* What is being asked:
Counting only lines below that contain the string "skin", give the total as a single number.

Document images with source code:
---------------
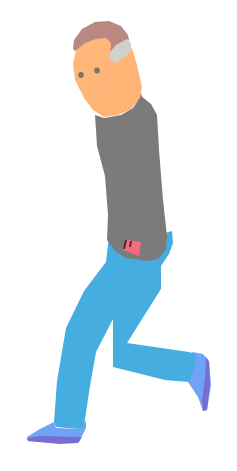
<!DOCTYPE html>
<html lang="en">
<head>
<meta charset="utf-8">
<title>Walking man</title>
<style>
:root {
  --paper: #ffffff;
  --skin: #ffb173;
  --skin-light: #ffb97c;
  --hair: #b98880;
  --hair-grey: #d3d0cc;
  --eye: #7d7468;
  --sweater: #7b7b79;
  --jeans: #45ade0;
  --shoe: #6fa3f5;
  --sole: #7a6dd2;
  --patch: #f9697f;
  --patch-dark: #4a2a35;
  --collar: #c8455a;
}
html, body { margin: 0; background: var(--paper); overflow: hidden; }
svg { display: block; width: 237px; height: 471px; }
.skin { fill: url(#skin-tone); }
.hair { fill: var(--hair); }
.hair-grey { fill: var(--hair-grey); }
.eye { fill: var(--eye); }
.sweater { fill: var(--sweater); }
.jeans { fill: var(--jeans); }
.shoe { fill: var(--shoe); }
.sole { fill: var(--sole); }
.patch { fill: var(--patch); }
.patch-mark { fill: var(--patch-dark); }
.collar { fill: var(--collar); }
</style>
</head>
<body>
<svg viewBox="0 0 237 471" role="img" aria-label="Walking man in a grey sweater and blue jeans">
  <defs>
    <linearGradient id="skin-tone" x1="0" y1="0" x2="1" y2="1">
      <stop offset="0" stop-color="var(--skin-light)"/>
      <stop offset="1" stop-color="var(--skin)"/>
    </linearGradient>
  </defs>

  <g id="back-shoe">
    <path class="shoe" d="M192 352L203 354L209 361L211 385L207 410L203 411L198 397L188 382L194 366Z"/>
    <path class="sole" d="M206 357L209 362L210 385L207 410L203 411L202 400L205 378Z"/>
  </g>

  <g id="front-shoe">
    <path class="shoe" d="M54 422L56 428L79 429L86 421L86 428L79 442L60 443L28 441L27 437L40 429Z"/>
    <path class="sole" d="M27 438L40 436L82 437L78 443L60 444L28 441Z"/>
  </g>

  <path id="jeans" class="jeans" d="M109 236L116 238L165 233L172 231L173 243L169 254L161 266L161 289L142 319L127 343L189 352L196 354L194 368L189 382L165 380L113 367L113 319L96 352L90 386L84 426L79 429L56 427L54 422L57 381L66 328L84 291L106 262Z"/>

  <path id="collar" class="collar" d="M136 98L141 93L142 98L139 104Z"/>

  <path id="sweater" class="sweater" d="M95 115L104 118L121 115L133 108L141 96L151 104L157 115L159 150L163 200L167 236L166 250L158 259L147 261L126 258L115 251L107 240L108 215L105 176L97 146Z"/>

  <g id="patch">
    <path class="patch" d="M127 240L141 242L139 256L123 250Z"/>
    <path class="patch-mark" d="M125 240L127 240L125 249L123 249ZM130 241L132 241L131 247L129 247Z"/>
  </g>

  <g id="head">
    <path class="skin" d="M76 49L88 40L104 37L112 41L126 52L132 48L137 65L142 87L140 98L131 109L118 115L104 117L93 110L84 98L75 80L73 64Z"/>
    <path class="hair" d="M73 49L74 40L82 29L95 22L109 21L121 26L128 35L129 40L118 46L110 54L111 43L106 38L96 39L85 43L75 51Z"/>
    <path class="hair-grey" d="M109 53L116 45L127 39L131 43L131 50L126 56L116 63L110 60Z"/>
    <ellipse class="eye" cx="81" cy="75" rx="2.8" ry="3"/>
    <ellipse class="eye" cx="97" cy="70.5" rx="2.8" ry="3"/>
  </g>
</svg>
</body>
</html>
---------------
* Result of the exercise:
7